Find and copy the lines in the records beneath this task that contain the word "lineTo".

Top of MATERIAL PROVIDED

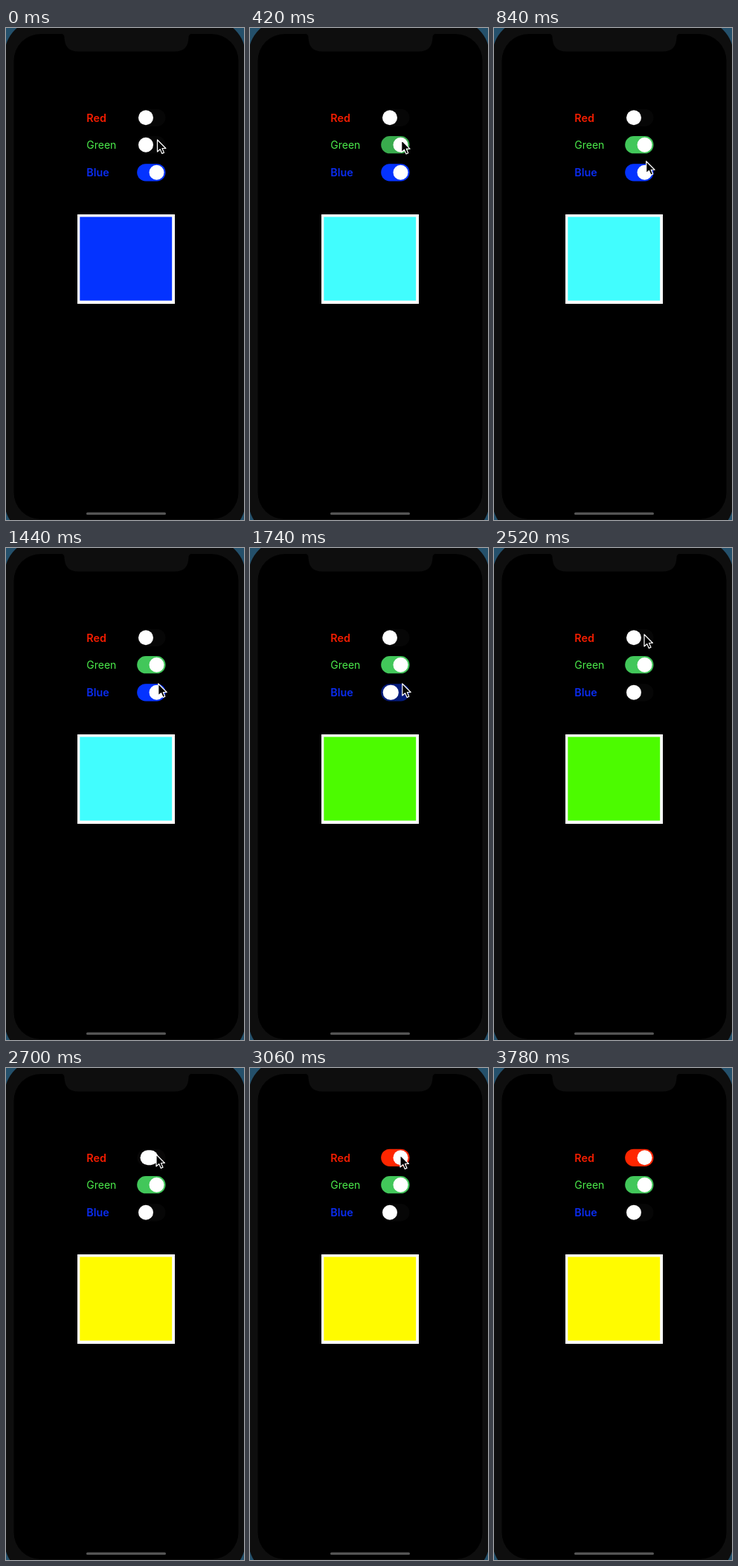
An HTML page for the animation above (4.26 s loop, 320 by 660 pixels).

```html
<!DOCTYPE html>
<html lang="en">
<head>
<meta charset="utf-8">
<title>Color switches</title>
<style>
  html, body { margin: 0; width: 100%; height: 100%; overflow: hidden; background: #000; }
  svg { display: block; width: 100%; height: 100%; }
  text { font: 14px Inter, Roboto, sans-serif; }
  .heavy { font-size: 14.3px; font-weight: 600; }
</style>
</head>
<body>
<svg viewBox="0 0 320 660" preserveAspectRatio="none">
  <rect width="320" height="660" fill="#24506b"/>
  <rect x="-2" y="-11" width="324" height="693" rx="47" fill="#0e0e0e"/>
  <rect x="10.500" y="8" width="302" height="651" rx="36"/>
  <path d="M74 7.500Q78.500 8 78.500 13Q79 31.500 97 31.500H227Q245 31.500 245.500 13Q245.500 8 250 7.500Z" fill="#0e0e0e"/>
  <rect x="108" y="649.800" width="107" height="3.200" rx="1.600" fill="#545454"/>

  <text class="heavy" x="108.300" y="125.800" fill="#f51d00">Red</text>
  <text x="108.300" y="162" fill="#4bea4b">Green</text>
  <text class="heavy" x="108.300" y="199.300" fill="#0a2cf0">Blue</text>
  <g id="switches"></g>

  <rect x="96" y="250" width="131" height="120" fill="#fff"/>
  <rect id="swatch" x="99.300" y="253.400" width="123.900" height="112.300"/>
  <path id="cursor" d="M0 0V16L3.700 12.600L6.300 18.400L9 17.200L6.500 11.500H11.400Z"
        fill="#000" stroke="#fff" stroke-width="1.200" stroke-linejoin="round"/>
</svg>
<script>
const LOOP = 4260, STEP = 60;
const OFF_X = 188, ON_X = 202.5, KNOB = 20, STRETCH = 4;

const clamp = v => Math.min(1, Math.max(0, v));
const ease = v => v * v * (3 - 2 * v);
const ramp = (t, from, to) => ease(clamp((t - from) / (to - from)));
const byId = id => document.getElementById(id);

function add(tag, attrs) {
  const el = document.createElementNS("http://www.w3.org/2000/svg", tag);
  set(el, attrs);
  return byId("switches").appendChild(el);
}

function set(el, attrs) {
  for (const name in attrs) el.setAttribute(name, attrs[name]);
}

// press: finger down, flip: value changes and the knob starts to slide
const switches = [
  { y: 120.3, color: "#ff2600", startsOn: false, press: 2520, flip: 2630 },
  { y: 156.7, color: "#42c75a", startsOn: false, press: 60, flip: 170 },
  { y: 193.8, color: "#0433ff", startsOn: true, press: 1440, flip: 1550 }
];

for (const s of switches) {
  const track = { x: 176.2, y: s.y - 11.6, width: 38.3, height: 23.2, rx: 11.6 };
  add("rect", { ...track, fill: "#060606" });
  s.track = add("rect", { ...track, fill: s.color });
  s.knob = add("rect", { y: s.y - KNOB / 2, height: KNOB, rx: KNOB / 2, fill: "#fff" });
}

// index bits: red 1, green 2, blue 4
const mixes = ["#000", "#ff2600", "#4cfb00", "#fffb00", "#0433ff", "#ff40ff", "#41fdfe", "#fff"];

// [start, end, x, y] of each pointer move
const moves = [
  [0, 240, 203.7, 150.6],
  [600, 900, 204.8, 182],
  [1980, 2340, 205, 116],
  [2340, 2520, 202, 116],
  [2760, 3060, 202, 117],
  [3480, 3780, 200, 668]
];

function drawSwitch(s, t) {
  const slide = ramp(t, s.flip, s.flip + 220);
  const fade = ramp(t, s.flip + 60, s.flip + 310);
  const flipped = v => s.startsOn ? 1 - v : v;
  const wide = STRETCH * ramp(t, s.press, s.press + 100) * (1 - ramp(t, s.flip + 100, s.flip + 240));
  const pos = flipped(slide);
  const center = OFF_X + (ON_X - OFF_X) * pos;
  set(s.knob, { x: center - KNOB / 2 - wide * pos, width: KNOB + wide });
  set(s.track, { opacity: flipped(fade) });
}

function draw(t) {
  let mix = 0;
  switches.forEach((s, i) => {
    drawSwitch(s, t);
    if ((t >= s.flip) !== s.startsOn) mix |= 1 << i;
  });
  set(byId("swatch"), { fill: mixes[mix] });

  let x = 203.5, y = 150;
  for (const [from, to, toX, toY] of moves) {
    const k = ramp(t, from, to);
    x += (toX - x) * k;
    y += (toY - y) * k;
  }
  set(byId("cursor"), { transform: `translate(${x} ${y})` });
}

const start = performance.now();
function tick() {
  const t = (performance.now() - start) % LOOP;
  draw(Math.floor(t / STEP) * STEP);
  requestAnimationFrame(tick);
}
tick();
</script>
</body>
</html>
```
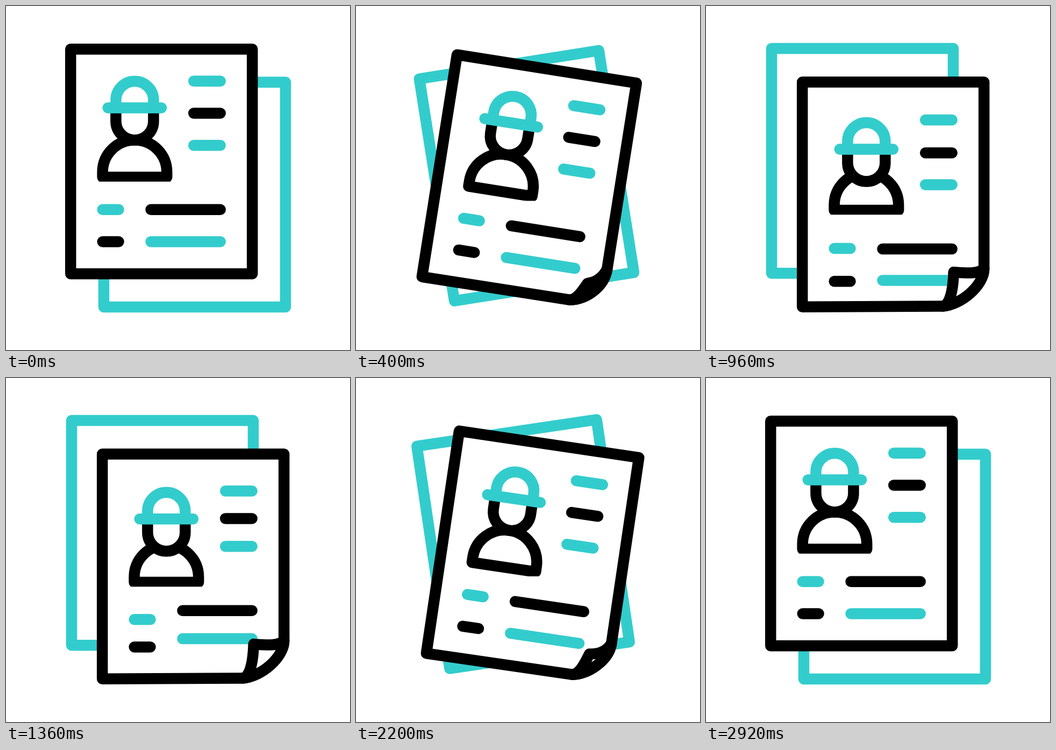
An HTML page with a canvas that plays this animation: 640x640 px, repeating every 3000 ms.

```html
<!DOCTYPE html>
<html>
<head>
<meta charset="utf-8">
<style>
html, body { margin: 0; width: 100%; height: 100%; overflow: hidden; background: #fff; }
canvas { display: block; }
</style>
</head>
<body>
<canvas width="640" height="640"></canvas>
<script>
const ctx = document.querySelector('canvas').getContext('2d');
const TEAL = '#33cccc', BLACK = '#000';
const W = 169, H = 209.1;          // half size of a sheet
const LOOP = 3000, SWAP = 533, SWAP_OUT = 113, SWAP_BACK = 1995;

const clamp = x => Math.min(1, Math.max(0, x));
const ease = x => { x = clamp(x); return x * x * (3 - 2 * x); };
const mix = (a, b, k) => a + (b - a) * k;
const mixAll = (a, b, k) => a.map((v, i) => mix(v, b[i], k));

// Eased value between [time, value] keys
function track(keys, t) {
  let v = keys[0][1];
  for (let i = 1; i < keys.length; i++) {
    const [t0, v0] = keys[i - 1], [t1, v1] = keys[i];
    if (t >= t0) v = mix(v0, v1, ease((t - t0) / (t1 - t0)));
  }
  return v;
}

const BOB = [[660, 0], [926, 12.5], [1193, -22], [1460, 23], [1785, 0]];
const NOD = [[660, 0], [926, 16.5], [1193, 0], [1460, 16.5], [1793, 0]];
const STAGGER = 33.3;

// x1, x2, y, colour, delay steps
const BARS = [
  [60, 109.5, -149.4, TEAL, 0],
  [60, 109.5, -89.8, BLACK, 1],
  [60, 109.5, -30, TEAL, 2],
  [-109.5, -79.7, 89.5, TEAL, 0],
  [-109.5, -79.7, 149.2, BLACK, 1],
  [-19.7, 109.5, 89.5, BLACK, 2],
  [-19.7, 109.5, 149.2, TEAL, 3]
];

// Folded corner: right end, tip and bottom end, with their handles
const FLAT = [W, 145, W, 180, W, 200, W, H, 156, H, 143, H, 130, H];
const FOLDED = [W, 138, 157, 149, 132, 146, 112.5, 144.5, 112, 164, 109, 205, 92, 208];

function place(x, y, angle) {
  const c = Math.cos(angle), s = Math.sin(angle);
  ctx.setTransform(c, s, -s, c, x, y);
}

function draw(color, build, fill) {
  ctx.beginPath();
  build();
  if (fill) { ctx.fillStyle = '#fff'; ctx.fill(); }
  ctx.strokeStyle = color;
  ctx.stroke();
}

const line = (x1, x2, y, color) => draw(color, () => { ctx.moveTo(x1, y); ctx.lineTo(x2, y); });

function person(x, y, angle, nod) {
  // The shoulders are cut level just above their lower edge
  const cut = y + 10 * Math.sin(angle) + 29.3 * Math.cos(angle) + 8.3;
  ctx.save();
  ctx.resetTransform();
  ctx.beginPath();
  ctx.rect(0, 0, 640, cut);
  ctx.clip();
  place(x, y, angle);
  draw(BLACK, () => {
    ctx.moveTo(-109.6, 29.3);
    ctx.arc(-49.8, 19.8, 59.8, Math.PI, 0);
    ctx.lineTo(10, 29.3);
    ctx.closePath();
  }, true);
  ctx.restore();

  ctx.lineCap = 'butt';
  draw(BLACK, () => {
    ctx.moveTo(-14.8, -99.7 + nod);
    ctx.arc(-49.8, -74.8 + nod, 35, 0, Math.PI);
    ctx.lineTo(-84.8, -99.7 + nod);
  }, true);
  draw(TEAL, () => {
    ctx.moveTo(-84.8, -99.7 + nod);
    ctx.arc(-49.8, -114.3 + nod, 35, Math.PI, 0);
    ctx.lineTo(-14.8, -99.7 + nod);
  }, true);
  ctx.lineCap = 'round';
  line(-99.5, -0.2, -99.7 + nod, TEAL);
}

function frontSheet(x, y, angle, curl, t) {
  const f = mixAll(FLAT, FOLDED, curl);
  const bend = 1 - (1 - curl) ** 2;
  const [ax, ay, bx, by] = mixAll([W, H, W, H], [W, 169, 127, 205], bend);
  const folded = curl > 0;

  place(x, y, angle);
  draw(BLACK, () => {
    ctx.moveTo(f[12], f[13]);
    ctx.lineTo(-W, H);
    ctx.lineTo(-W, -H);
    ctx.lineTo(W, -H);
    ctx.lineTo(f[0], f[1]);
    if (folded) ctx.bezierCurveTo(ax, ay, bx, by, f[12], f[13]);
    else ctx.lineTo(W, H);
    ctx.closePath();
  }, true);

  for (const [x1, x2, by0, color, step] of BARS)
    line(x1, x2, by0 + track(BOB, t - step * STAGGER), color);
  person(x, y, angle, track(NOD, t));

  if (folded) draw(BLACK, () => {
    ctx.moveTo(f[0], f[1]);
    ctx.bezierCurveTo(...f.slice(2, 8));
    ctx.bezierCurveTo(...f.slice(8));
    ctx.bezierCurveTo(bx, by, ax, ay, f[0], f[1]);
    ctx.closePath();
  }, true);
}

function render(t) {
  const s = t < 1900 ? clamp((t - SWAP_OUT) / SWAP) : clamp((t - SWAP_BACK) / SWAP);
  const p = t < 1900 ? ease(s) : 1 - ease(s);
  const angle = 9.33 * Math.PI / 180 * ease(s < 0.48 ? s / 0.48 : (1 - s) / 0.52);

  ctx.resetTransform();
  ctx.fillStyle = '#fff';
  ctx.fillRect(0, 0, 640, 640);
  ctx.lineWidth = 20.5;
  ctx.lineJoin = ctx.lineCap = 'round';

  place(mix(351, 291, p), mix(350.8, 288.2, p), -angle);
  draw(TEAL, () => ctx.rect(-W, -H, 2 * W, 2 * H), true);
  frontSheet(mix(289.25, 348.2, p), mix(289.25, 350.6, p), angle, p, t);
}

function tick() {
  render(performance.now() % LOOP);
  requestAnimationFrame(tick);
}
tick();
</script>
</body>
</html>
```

Bottom of MATERIAL PROVIDED

__OUTPUT OF THE TASK__.
const line = (x1, x2, y, color) => draw(color, () => { ctx.moveTo(x1, y); ctx.lineTo(x2, y); });
    ctx.lineTo(10, 29.3);
    ctx.lineTo(-84.8, -99.7 + nod);
    ctx.lineTo(-14.8, -99.7 + nod);
    ctx.lineTo(-W, H);
    ctx.lineTo(-W, -H);
    ctx.lineTo(W, -H);
    ctx.lineTo(f[0], f[1]);
    else ctx.lineTo(W, H);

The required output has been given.